The MRI Service performs hundreds of examinations per year on dogs, cats, and exotic pets. Now seen as the gold standard for examining the brain and spine, MRI has replaced many of the more invasive procedures of the past. Common diseases diagnosed include spinal disk herniation, brain tumors, trauma of the brain and spine, strokes, and brain malformations. MRI has lead to earlier and more accurate diagnosis for these and other diseases. Important advances in the knowledge of spinal cord injury from disk herniation, infectious and degenerative brain diseases, and brain tumors have been made by the specialists here at the Veterinary Medical Teaching Hospital at Texas A&M. Using MRI, specialists can give more accurate answers to important questions, such as the likeliness that a patient will walk again following a disk herniation. This allows owners to make more informed decisions for their pets and families.
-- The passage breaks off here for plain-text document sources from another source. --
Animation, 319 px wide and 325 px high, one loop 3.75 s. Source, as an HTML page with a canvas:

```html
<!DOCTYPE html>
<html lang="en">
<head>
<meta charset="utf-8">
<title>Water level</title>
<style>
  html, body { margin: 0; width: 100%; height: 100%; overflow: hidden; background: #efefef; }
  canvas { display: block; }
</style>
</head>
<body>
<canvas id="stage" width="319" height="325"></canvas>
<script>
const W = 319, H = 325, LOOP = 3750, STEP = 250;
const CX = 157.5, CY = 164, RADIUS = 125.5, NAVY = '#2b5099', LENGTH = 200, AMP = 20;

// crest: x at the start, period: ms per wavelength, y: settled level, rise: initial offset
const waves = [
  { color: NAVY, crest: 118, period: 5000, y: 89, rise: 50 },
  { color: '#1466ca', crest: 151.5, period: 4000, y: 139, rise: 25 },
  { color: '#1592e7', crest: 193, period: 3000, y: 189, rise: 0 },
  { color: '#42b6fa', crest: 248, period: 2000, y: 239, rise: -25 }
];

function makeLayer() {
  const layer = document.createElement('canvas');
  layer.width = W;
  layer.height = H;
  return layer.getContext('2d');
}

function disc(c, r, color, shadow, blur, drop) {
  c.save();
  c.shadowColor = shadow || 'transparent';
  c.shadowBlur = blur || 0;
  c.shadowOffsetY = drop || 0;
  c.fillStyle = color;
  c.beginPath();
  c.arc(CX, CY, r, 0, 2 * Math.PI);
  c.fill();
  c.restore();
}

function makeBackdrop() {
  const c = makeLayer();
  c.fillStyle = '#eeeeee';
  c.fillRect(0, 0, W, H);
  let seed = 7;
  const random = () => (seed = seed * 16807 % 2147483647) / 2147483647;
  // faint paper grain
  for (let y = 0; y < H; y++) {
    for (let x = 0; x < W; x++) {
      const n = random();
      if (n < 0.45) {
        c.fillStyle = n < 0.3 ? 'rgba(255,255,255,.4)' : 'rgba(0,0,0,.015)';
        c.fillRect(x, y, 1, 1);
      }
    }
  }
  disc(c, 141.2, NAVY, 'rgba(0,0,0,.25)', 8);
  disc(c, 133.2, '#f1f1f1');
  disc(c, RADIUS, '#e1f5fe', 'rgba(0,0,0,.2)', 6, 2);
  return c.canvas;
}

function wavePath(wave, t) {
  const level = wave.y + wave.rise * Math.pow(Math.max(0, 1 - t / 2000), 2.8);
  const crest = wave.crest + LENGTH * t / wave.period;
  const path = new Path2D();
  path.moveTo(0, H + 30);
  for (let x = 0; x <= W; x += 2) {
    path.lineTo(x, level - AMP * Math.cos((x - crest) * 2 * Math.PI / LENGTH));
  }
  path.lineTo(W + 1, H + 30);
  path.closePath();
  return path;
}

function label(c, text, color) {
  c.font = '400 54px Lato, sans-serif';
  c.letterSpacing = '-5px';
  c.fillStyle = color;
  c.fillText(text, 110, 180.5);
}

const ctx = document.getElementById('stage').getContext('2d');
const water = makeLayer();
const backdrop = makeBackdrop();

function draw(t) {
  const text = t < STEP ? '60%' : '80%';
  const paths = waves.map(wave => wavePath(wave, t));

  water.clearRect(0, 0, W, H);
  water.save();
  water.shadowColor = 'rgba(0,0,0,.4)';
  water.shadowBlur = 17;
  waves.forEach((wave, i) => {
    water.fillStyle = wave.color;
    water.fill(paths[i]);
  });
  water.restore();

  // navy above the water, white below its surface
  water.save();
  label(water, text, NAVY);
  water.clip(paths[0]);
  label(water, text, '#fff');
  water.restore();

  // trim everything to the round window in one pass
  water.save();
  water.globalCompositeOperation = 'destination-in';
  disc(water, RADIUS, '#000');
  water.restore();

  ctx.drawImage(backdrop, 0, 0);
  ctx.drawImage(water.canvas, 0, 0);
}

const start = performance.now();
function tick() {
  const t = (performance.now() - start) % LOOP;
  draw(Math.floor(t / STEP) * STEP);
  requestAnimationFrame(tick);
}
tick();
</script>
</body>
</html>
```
MRI is also a powerful tool for examining the skeleton, including bone, tendons, ligaments, and joints. As the technology advances, specialists are finding endless uses for MRI. With the opening of the Diagnostic Imaging and Cancer Treatment Center (DICTC) at the Veterinary Medical Teaching Hospital at Texas A&M in 2011, we have upgraded to the most powerful magnet approved for clinical patients. Our 3 Tesla MRI makes us one of only a handful of veterinary institutions in the country with the same capabilities. The uses of our MRI include studies of the heart in motion, tracking of nerve fibers in the brain and spine, and spectroscopy which allows more definitive typing of brain tumors without the need for biopsy.
Figure 1. (left) An MRI image of a normal dog brain
Figure 2. (right) An MRI image of a normal dog shoulder
Figure 3. (left) An MRI image of a normal horse brain
Figure 4. (right) An MRI image of a normal horse foot
Upper panels: MR images from two dogs with spinal cord injury due to fibrocartilagenous embolism. This disease usually results in well demarcated, bright areas (hyperintensities) within the spinal cord. The dog on the left was imaged with 1T MR and has a centrally located bright area within the spinal cord (blue arrow) that is challenging to see. The dog on the right was imaged at 3T – note the sharp borders surrounding the bright lesion area.
Lower panels: MR images from two dogs with spinal cord injury due to disk herniation. The image on the left was produced with a 1T MRI. There is compressive material (blue arrow) below the spinal cord that is bright. The dog on the right was imaged with 3T – note the clarity of the image, how easy it is to see compressive material (blue arrow) and overlying spinal cord.
3T MRI image of a horse foot. The navicular bone, flexor tendon, coffin bone, and surrounding structures can all be evaluated. Signal from fat has been suppressed, making the bones dark so that bone injuries can be seen.